Instructions for the task -> Gather each line of the entries below that includes "viewBox".

Supplied data ->

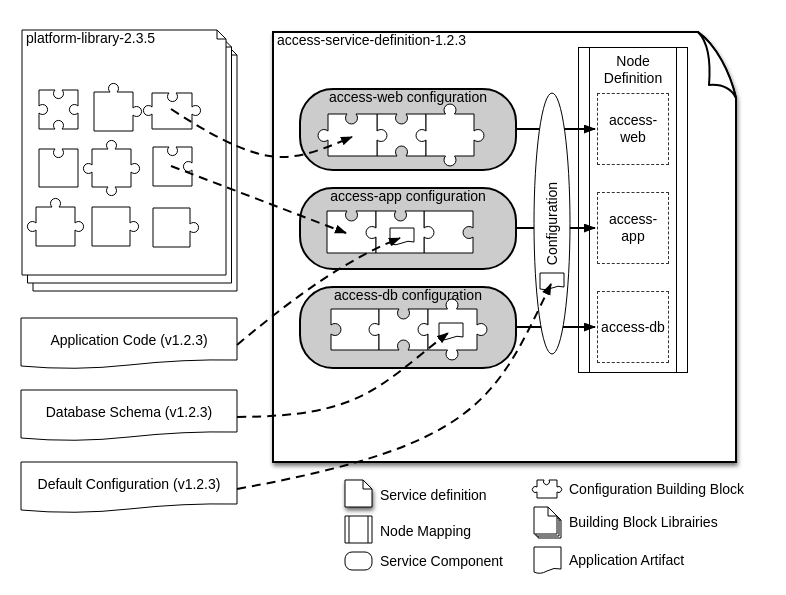
<!DOCTYPE html>
<html lang="en">
<head>
<meta charset="utf-8">
<title>Service definition diagram</title>
<style>
:root { --ink: #000; --paper: #fff; --component: #ccc; }
* { box-sizing: border-box; margin: 0; }
html, body { width: 786px; height: 595px; overflow: hidden; background: var(--paper); }
body { position: relative; font: 14px/17px "Liberation Sans", Arial, sans-serif; color: var(--ink); }
svg { display: block; fill: var(--paper); stroke: var(--ink); stroke-width: 1; overflow: visible; }
.layer { position: absolute; left: 0; top: 0; }
.line { fill: none; }
.sheet { stroke-width: 2; filter: drop-shadow(1px 3px 2px #0008); }
.title { position: absolute; white-space: nowrap; }
.library-title { left: 26px; top: 30px; }
.service-title { left: 277px; top: 32px; }

.documents { position: absolute; left: 21px; top: 318px; width: 216px; display: grid; grid-auto-rows: 52px; gap: 20px; }
.document { position: relative; padding-top: 14px; text-align: center; }
.document svg { position: absolute; left: 0; top: 0; }
.document span { position: relative; }

.components { position: absolute; left: 299px; top: 88px; width: 218px; display: grid; grid-auto-rows: 83px; gap: 16px; }
.component { position: relative; border: 2px solid var(--ink); border-radius: 34px; background: var(--component); text-align: center; }
.component svg { position: absolute; left: -2px; top: -2px; }
.component span { position: relative; display: block; line-height: 15px; }

.node-mapping { position: absolute; left: 578px; top: 47px; width: 110px; height: 326px; border: 1px solid var(--ink); padding: 5px 18px 0; display: flex; flex-direction: column; text-align: center; background: var(--paper); }
.node-mapping::before { content: ""; position: absolute; inset: 0 10px; border: solid var(--ink); border-width: 0 1px; }
.node-mapping h2 { font: inherit; margin: 0 -8px 6px; }
.nodes { display: grid; grid-auto-rows: 72px; gap: 27px; }
.node { border: 1px dashed #333; display: grid; place-content: center; white-space: nowrap; }
.configuration-label { position: absolute; left: 502px; top: 215px; width: 100px; text-align: center; transform: rotate(-90deg); }

.legend { position: absolute; top: 480px; display: grid; list-style: none; padding: 0; white-space: nowrap; }
.legend li { display: flex; align-items: center; gap: 7px; }
.legend-left { left: 345px; grid-template-rows: 30px 30px 18px; gap: 6px; }
.legend-right { left: 533px; grid-template-rows: 18px 32px 28px; gap: 8px; }
</style>
</head>
<body>

<svg class="layer" width="786" height="595" aria-hidden="true">
  <defs>
    <marker id="arrowhead" markerUnits="userSpaceOnUse" markerWidth="12" markerHeight="10" refX="11" refY="4.5" orient="auto">
      <path d="M0 0L12 4.5L0 9Z" fill="#000" stroke="none"/>
    </marker>
    <g id="library-page">
      <path d="M22 30H217L226 39V275H22Z"/>
      <path class="line" d="M217 30V39H226"/>
    </g>
    <path id="artifact" d="M0 0H24V14Q18 12 12 15T0 16Z"/>
    <path id="document-shape" d="M0 0H216V42Q162 41 108 47T0 48Z"/>
  </defs>

  <g class="library">
    <use href="#library-page" x="11" y="16"/>
    <use href="#library-page" x="5.5" y="8"/>
    <use href="#library-page"/>
    <g class="building-blocks">
      <path d="M39 90h16a5 5 0 1 0 7 0h16v16a5 5 0 1 0 0 7v16h-16a5 5 0 1 0 -7 0h-16v-16a5 5 0 1 0 0 -7z"/>
      <path d="M94 92h16a5 5 0 1 1 7 0h16v16a5 5 0 1 1 0 7v16h-39z"/>
      <path d="M152 93h17a5 5 0 1 0 7 0h16v14a5 5 0 1 1 0 7v15h-40v-15a5 5 0 1 1 0 -7z"/>
      <path d="M39 149h16a5 5 0 1 0 7 0h16v38h-39z"/>
      <path d="M92 149h16a5 5 0 1 1 7 0h16v16a5 5 0 1 1 0 7v15h-16a5 5 0 1 1 -7 0h-16v-15a5 5 0 1 1 0 -7z"/>
      <path d="M153 147h16a5 5 0 1 0 7 0h16v16a5 5 0 1 0 0 7v16h-39z"/>
      <path d="M36 207h16a5 5 0 1 1 7 0h16v16a5 5 0 1 1 0 7v16h-39v-16a5 5 0 1 1 0 -7z"/>
      <path d="M92 207h38v16a5 5 0 1 1 0 7v16h-38z"/>
      <path d="M153 208h37v16a5 5 0 1 1 0 7v16h-37z"/>
    </g>
  </g>

  <g class="service-sheet">
    <path class="sheet" d="M273 32H698C716 45 730 72 736 98V462H273Z"/>
    <path d="M698 32C708 42 711 60 709 85C722 84 731 88 736 98C730 72 716 45 698 32Z" stroke-width="2" stroke-linejoin="round"/>
  </g>
</svg>

<h1 class="title library-title" style="font: inherit">platform-library-2.3.5</h1>
<h1 class="title service-title" style="font: inherit">access-service-definition-1.2.3</h1>

<section class="documents">
  <div class="document"><svg width="216" height="52"><use href="#document-shape"/></svg><span>Application Code (v1.2.3)</span></div>
  <div class="document"><svg width="216" height="52"><use href="#document-shape"/></svg><span>Database Schema (v1.2.3)</span></div>
  <div class="document"><svg width="216" height="52"><use href="#document-shape"/></svg><span>Default Configuration (v1.2.3)</span></div>
</section>

<section class="components">
  <div class="component">
    <svg width="218" height="83" viewBox="299 88 218 83" aria-hidden="true">
      <path d="M377 114h20a6 6 0 1 0 9 0h20v42h-20a6 6 0 1 0 -9 0h-20z"/>
      <path d="M328 114h19a6 6 0 1 0 9 0h21v17a6 6 0 1 1 0 9v16h-49v-16a6 6 0 1 1 0 -9z"/>
      <path d="M426 114h19.5a6 6 0 1 1 9 0h19.5v17a6 6 0 1 1 0 9v16h-19.5a6 6 0 1 1 -9 0h-19.5v-16a6 6 0 1 1 0 -9z"/>
    </svg>
    <span>access-web configuration</span>
  </div>
  <div class="component">
    <svg width="218" height="83" viewBox="299 187 218 83" aria-hidden="true">
      <path d="M327 211h20a6 6 0 1 0 9 0h20v42h-49z"/>
      <path d="M424 211h49v17a6 6 0 1 0 0 9v16h-49z"/>
      <path d="M376 211h20a6 6 0 1 0 9 0h19v17a6 6 0 1 1 0 9v16h-48v-16a6 6 0 1 1 0 -9z"/>
      <use href="#artifact" x="390" y="228"/>
    </svg>
    <span>access-app configuration</span>
  </div>
  <div class="component">
    <svg width="218" height="83" viewBox="299 286 218 83" aria-hidden="true">
      <path d="M331 309h48v41h-48v-16a6 6 0 1 0 0 -9z"/>
      <path d="M379 309h20a6 6 0 1 0 9 0h20v41h-20a6 6 0 1 0 -9 0h-20v-16a6 6 0 1 1 0 -9z"/>
      <path d="M428 309h19.5a6 6 0 1 1 9 0h20.5v16a6 6 0 1 1 0 9v16h-20.5a6 6 0 1 1 -9 0h-19.5v-16a6 6 0 1 1 0 -9z"/>
      <use href="#artifact" x="439" y="323"/>
    </svg>
    <span>access-db configuration</span>
  </div>
</section>

<section class="node-mapping">
  <h2>Node<br>Definition</h2>
  <div class="nodes">
    <div class="node">access-<br>web</div>
    <div class="node">access-<br>app</div>
    <div class="node">access-db</div>
  </div>
</section>

<svg class="layer" width="786" height="595" aria-hidden="true">
  <g class="component-links" stroke-width="2" marker-end="url(#arrowhead)">
    <path d="M517 129H595" marker-end="url(#arrowhead)"/>
    <path d="M517 228H595" marker-end="url(#arrowhead)"/>
    <path d="M517 327H595" marker-end="url(#arrowhead)"/>
  </g>
  <g class="configuration">
    <ellipse cx="552" cy="223.5" rx="18" ry="130.5"/>
    <use href="#artifact" x="540" y="273"/>
  </g>
  <g class="line" stroke-width="2" stroke-dasharray="9 6">
    <path d="M171 109C230 148 262 158 285 157C308 156 330 146 352 137" marker-end="url(#arrowhead)"/>
    <path d="M171 166L346 233" marker-end="url(#arrowhead)"/>
    <path d="M237 345C300 292 350 258 400 238" marker-end="url(#arrowhead)"/>
    <path d="M237 417C360 416 375 390 448 333" marker-end="url(#arrowhead)"/>
    <path d="M237 489C480 445 495 400 551 284" marker-end="url(#arrowhead)"/>
  </g>
</svg>
<div class="configuration-label">Configuration</div>

<ul class="legend legend-left">
  <li>
    <svg width="28" height="30" aria-hidden="true">
      <path d="M0 0H18L27 9V27H0Z" style="filter: drop-shadow(1px 3px 2px #0009)"/>
      <path d="M18 0V9H27Z"/>
    </svg>Service definition
  </li>
  <li>
    <svg width="28" height="30" aria-hidden="true"><path d="M0 0H27V27H0ZM4 0V27M23 0V27"/></svg>Node Mapping
  </li>
  <li>
    <svg width="28" height="18" aria-hidden="true"><rect width="27" height="18" rx="7"/></svg>Service Component
  </li>
</ul>

<ul class="legend legend-right">
  <li>
    <svg width="29" height="18" aria-hidden="true"><path d="M4 0h7a3 3 0 1 0 5 0h8v7a3 3 0 1 1 0 5v6h-20v-6a3 3 0 1 1 0 -5z"/></svg>Configuration Building Block
  </li>
  <li>
    <svg width="29" height="32" aria-hidden="true">
      <defs><g id="mini-page"><path d="M1 1H15L24 10V28H1Z"/><path class="line" d="M15 1V10H24"/></g></defs>
      <use href="#mini-page" x="4" y="4"/><use href="#mini-page" x="2" y="2"/><use href="#mini-page"/>
    </svg>Building Block Librairies
  </li>
  <li>
    <svg width="29" height="28" aria-hidden="true"><path d="M1 1H28V23Q21 21 14 25T1 26Z"/></svg>Application Artifact
  </li>
</ul>

</body>
</html>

Solution ->
    <svg width="218" height="83" viewBox="299 88 218 83" aria-hidden="true">
    <svg width="218" height="83" viewBox="299 187 218 83" aria-hidden="true">
    <svg width="218" height="83" viewBox="299 286 218 83" aria-hidden="true">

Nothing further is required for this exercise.